Digital transformation offers a path to translating the promise of core technologies, such as mobility and cloud, into new empowerment and process options, via the creation of a connected workplace where applications and collaboration systems seamlessly connect to the anytime/anywhere/anyplace/any data demands of the modern workforce. And this digital transformation evolution leads in turn to realization of the other top issues shown above: reduced cost, increased profitability and growth, and better processes and customer outcomes.
It is important that the channel step up to helping clients to build digital transformation strategies – because midmarket firms are struggling with a wide range of challenges that impede the evolution to an empowered workforce. From a workforce perspective, digital transformation demands change within both IT and the workforce as a whole. The key digital transformation challenges identified by midmarket firms – are lack of skills, a risk-averse culture and lack of adequate technology to support digitization initiatives.

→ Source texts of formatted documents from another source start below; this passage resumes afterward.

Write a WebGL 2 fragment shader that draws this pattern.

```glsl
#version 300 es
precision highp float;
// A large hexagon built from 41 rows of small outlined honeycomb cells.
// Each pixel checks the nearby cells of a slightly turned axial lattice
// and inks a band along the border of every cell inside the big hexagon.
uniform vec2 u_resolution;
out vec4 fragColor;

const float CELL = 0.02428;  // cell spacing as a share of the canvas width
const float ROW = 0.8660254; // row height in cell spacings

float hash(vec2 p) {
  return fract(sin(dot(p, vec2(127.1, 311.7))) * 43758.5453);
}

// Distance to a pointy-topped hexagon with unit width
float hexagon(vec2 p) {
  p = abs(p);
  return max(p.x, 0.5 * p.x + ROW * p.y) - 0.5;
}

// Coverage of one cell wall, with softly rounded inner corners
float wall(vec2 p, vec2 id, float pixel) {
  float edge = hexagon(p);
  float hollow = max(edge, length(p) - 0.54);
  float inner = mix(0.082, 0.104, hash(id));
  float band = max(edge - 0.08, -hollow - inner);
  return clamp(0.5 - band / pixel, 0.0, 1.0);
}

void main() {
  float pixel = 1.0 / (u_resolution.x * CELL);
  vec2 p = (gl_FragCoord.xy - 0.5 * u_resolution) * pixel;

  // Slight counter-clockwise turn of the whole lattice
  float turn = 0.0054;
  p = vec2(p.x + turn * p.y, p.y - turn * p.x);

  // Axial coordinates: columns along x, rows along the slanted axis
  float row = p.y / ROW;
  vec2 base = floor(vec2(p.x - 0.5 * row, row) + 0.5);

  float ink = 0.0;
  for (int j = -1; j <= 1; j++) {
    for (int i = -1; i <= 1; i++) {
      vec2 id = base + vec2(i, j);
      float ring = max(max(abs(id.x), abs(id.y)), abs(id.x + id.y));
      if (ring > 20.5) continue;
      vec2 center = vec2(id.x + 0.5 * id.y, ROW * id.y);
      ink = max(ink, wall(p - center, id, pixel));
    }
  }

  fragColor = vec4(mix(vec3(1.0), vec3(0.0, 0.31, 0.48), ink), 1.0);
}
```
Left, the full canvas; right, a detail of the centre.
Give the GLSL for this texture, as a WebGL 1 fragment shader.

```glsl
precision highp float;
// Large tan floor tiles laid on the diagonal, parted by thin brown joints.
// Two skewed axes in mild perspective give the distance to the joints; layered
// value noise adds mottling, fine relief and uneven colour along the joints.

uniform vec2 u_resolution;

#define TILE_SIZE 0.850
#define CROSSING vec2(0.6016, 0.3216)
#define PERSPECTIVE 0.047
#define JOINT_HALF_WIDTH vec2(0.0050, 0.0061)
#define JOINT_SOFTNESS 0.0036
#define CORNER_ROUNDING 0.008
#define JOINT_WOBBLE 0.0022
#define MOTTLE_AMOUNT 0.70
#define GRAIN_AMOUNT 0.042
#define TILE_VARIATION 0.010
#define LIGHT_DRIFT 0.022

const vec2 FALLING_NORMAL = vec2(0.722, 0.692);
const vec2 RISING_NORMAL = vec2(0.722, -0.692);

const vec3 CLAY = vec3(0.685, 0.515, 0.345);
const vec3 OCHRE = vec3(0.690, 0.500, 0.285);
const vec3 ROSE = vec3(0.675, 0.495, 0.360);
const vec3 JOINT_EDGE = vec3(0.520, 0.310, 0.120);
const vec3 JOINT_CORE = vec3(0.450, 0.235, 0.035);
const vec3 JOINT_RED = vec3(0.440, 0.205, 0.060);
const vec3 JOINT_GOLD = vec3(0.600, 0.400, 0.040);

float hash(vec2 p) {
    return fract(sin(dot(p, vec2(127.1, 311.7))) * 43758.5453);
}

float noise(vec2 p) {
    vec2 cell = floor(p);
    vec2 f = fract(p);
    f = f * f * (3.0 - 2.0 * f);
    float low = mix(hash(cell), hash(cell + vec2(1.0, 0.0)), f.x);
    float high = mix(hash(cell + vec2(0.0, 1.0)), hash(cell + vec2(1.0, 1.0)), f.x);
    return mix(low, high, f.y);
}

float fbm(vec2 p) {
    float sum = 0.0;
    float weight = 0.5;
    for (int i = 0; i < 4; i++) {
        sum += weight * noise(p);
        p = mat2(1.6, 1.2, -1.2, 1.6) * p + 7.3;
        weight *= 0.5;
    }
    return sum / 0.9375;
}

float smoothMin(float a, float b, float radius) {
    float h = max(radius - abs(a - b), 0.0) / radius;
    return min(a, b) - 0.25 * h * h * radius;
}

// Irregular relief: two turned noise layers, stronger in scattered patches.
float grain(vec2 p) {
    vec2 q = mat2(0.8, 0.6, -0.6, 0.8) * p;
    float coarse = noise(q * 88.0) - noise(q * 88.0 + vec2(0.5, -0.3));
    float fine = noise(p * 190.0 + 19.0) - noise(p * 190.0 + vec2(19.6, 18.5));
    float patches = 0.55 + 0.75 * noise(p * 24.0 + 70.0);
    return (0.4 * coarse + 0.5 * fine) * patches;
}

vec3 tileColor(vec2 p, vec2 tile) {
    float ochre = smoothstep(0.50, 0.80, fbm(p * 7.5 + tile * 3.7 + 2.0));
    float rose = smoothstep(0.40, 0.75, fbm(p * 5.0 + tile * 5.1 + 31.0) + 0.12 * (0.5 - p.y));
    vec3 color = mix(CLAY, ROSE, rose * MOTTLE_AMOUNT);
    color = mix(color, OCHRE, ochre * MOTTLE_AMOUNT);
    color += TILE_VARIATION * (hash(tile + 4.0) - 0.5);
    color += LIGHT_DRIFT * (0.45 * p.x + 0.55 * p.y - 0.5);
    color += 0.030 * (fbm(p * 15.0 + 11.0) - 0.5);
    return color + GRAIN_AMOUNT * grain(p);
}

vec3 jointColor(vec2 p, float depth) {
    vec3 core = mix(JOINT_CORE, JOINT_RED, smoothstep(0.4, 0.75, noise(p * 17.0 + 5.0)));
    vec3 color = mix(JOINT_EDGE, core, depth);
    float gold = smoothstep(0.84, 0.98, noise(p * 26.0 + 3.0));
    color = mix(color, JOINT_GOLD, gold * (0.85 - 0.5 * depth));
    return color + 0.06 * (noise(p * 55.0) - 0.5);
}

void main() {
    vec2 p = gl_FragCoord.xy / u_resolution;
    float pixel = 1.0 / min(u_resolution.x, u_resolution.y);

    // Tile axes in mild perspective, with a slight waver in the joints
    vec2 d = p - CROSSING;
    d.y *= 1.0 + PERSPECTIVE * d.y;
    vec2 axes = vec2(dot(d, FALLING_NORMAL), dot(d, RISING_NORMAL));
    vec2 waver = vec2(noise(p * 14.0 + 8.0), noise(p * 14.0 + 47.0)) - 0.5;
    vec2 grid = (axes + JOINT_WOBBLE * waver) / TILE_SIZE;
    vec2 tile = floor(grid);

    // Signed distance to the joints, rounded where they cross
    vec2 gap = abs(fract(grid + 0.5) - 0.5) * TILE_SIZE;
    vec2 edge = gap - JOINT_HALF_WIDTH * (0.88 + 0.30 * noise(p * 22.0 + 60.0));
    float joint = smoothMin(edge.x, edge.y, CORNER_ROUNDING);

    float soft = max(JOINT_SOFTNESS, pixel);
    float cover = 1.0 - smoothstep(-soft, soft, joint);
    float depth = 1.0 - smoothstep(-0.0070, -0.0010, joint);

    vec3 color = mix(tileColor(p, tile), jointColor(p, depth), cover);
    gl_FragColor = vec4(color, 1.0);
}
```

The third of these issues, adequate technology, is often a digital transformation stumbling block for midmarket IT organizations. The digital transformation vision for employee empowerment includes self-service access to needed applications and data; the reality of many IT shops includes an inability to integrate data across different systems and to deliver it securely on an any place/any device/any application basis, and a mobility strategy that falls short of corporate requirements for security and data protection, auditability and disaster recovery.
The second issue, a risk-averse culture, extends beyond IT to executives who have not yet grasped the potential benefits associated with digital transformation – or, in the context of a fast-moving economy, the need for change. In some cases, this may simply reflect a desire to continue with ‘business as usual,’ while in others, it may stem from an inability to see how their firms can bridge the gap from their current reality to a brighter digital transformation future.
The top issue, lack of skills, is one that needs to be addressed by the channel. It will be years – possibly, decades – before digital transformation skills are so common that every midmarket firm has depth in both IT and in the workforce at large. Until that time, the channel needs to provide leadership to its midmarket clients: it needs to deliver the IT skills and guidance needed to evolve core technology to the point where it supports digital-transformation-ready connected solutions, and it needs to provide the advice that business leaders need, in order to understand and capitalize on the many business benefits that are gained from employee empowerment.
Bridging the gap
Laozi once said that “the journey of a thousand miles begins with one step”. With respect, though, he was not correct: a long and complex journey begins with a vision, and a plan, and proceeds to the steps along the path. What does this mean to growth-focused channel members looking to help clients to ‘bridge the gap’ to employee empowerment?
- From a business perspective, ‘bridging the gap’ means helping executive clients to see the productivity, profitability, agility and innovation potential of an empowered workforce – and perhaps, illustrating as well the possible threat associated with being late to the digital transformation party
- From a technology perspective, ‘bridging the gap’ means delivering a roadmap that shows how current infrastructure can follow a logical path to support for social, self-service and connected, ubiquitous data while enhancing security, backup, audit and DR
- From a skills perspective, midmarket firms need access to professionals who can define the path from basic IT potential to real business benefit – and will find that guidance in the channel, from firms that have themselves made the leap into the digital transformation (DX) future.
Employee empowerment begins with a vision – and a plan. Midmarket clients urgently need advisors who can deliver both – and the business benefits that are unlocked by DX-empowered employees.
Senior executives in midmarket organizations care about digital transformation – and as a result, channel members can leverage their understanding of key Digital transformation objectives and roadmaps into long-term, sustainable relationships with senior decision makers.